ASSIGNMENT => In your output, repeat each entry exactly and include no pictures.

BEGIN MATERIAL SHOWN

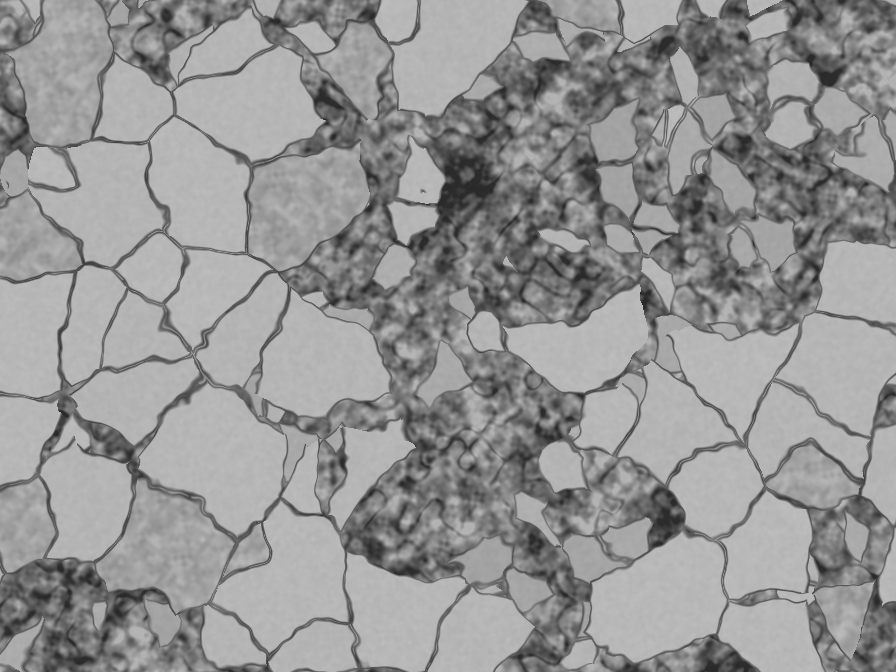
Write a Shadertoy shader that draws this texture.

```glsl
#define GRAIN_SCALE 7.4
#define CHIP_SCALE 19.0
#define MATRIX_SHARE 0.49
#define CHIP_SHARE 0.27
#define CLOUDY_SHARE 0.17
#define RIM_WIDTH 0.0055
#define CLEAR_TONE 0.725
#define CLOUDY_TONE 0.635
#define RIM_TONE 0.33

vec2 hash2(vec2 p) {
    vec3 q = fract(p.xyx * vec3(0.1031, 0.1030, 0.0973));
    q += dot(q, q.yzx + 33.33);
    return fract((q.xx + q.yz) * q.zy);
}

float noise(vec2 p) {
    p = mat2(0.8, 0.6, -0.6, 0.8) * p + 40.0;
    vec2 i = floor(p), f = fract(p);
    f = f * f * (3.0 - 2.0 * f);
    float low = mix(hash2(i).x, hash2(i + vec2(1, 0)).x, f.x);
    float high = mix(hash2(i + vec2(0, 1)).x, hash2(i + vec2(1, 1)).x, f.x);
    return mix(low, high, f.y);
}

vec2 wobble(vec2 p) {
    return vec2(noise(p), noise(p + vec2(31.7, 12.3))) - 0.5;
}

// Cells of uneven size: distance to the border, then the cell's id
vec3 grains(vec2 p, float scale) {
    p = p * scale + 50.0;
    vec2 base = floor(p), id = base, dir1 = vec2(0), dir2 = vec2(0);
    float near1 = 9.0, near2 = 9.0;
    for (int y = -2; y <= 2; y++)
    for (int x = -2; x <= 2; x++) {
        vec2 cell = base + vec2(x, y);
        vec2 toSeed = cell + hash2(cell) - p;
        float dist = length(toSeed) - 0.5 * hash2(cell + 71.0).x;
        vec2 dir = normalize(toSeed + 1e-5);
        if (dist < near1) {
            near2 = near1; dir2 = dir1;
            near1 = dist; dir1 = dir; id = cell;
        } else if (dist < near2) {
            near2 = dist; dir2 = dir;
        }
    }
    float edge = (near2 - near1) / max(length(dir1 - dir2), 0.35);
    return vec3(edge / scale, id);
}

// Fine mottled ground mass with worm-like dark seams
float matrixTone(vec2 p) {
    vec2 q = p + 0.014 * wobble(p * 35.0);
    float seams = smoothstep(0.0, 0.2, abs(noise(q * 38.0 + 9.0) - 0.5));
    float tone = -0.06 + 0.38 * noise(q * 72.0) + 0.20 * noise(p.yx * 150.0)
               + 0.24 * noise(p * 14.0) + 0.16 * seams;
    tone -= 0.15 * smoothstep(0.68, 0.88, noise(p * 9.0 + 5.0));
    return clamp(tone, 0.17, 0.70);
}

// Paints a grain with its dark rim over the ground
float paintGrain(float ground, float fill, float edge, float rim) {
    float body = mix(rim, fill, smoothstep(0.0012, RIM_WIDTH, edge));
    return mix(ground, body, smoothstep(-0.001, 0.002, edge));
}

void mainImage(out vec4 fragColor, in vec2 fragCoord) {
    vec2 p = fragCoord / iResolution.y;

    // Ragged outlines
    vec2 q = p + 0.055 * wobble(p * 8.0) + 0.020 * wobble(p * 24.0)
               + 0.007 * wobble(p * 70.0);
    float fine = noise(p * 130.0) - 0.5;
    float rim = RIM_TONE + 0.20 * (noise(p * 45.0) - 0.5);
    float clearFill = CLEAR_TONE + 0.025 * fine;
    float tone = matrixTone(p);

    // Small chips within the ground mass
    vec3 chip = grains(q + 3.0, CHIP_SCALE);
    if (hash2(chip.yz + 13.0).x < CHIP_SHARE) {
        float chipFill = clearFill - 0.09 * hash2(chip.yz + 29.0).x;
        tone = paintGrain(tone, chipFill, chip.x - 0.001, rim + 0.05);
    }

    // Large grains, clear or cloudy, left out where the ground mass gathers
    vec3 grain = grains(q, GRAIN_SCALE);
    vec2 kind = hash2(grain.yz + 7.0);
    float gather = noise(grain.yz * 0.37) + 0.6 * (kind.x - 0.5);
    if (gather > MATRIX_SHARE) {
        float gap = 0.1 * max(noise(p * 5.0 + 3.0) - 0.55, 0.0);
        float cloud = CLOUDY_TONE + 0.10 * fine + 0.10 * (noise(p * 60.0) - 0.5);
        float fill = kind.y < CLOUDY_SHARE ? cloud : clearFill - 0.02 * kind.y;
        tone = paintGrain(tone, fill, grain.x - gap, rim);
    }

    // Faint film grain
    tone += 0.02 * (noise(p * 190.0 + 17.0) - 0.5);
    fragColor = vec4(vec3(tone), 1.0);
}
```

END MATERIAL SHOWN

OUTPUT OF THE EXERCISE =>
Write a Shadertoy shader that draws this texture.

```glsl
#define GRAIN_SCALE 7.4
#define CHIP_SCALE 19.0
#define MATRIX_SHARE 0.49
#define CHIP_SHARE 0.27
#define CLOUDY_SHARE 0.17
#define RIM_WIDTH 0.0055
#define CLEAR_TONE 0.725
#define CLOUDY_TONE 0.635
#define RIM_TONE 0.33

vec2 hash2(vec2 p) {
    vec3 q = fract(p.xyx * vec3(0.1031, 0.1030, 0.0973));
    q += dot(q, q.yzx + 33.33);
    return fract((q.xx + q.yz) * q.zy);
}

float noise(vec2 p) {
    p = mat2(0.8, 0.6, -0.6, 0.8) * p + 40.0;
    vec2 i = floor(p), f = fract(p);
    f = f * f * (3.0 - 2.0 * f);
    float low = mix(hash2(i).x, hash2(i + vec2(1, 0)).x, f.x);
    float high = mix(hash2(i + vec2(0, 1)).x, hash2(i + vec2(1, 1)).x, f.x);
    return mix(low, high, f.y);
}

vec2 wobble(vec2 p) {
    return vec2(noise(p), noise(p + vec2(31.7, 12.3))) - 0.5;
}

// Cells of uneven size: distance to the border, then the cell's id
vec3 grains(vec2 p, float scale) {
    p = p * scale + 50.0;
    vec2 base = floor(p), id = base, dir1 = vec2(0), dir2 = vec2(0);
    float near1 = 9.0, near2 = 9.0;
    for (int y = -2; y <= 2; y++)
    for (int x = -2; x <= 2; x++) {
        vec2 cell = base + vec2(x, y);
        vec2 toSeed = cell + hash2(cell) - p;
        float dist = length(toSeed) - 0.5 * hash2(cell + 71.0).x;
        vec2 dir = normalize(toSeed + 1e-5);
        if (dist < near1) {
            near2 = near1; dir2 = dir1;
            near1 = dist; dir1 = dir; id = cell;
        } else if (dist < near2) {
            near2 = dist; dir2 = dir;
        }
    }
    float edge = (near2 - near1) / max(length(dir1 - dir2), 0.35);
    return vec3(edge / scale, id);
}

// Fine mottled ground mass with worm-like dark seams
float matrixTone(vec2 p) {
    vec2 q = p + 0.014 * wobble(p * 35.0);
    float seams = smoothstep(0.0, 0.2, abs(noise(q * 38.0 + 9.0) - 0.5));
    float tone = -0.06 + 0.38 * noise(q * 72.0) + 0.20 * noise(p.yx * 150.0)
               + 0.24 * noise(p * 14.0) + 0.16 * seams;
    tone -= 0.15 * smoothstep(0.68, 0.88, noise(p * 9.0 + 5.0));
    return clamp(tone, 0.17, 0.70);
}

// Paints a grain with its dark rim over the ground
float paintGrain(float ground, float fill, float edge, float rim) {
    float body = mix(rim, fill, smoothstep(0.0012, RIM_WIDTH, edge));
    return mix(ground, body, smoothstep(-0.001, 0.002, edge));
}

void mainImage(out vec4 fragColor, in vec2 fragCoord) {
    vec2 p = fragCoord / iResolution.y;

    // Ragged outlines
    vec2 q = p + 0.055 * wobble(p * 8.0) + 0.020 * wobble(p * 24.0)
               + 0.007 * wobble(p * 70.0);
    float fine = noise(p * 130.0) - 0.5;
    float rim = RIM_TONE + 0.20 * (noise(p * 45.0) - 0.5);
    float clearFill = CLEAR_TONE + 0.025 * fine;
    float tone = matrixTone(p);

    // Small chips within the ground mass
    vec3 chip = grains(q + 3.0, CHIP_SCALE);
    if (hash2(chip.yz + 13.0).x < CHIP_SHARE) {
        float chipFill = clearFill - 0.09 * hash2(chip.yz + 29.0).x;
        tone = paintGrain(tone, chipFill, chip.x - 0.001, rim + 0.05);
    }

    // Large grains, clear or cloudy, left out where the ground mass gathers
    vec3 grain = grains(q, GRAIN_SCALE);
    vec2 kind = hash2(grain.yz + 7.0);
    float gather = noise(grain.yz * 0.37) + 0.6 * (kind.x - 0.5);
    if (gather > MATRIX_SHARE) {
        float gap = 0.1 * max(noise(p * 5.0 + 3.0) - 0.55, 0.0);
        float cloud = CLOUDY_TONE + 0.10 * fine + 0.10 * (noise(p * 60.0) - 0.5);
        float fill = kind.y < CLOUDY_SHARE ? cloud : clearFill - 0.02 * kind.y;
        tone = paintGrain(tone, fill, grain.x - gap, rim);
    }

    // Faint film grain
    tone += 0.02 * (noise(p * 190.0 + 17.0) - 0.5);
    fragColor = vec4(vec3(tone), 1.0);
}
```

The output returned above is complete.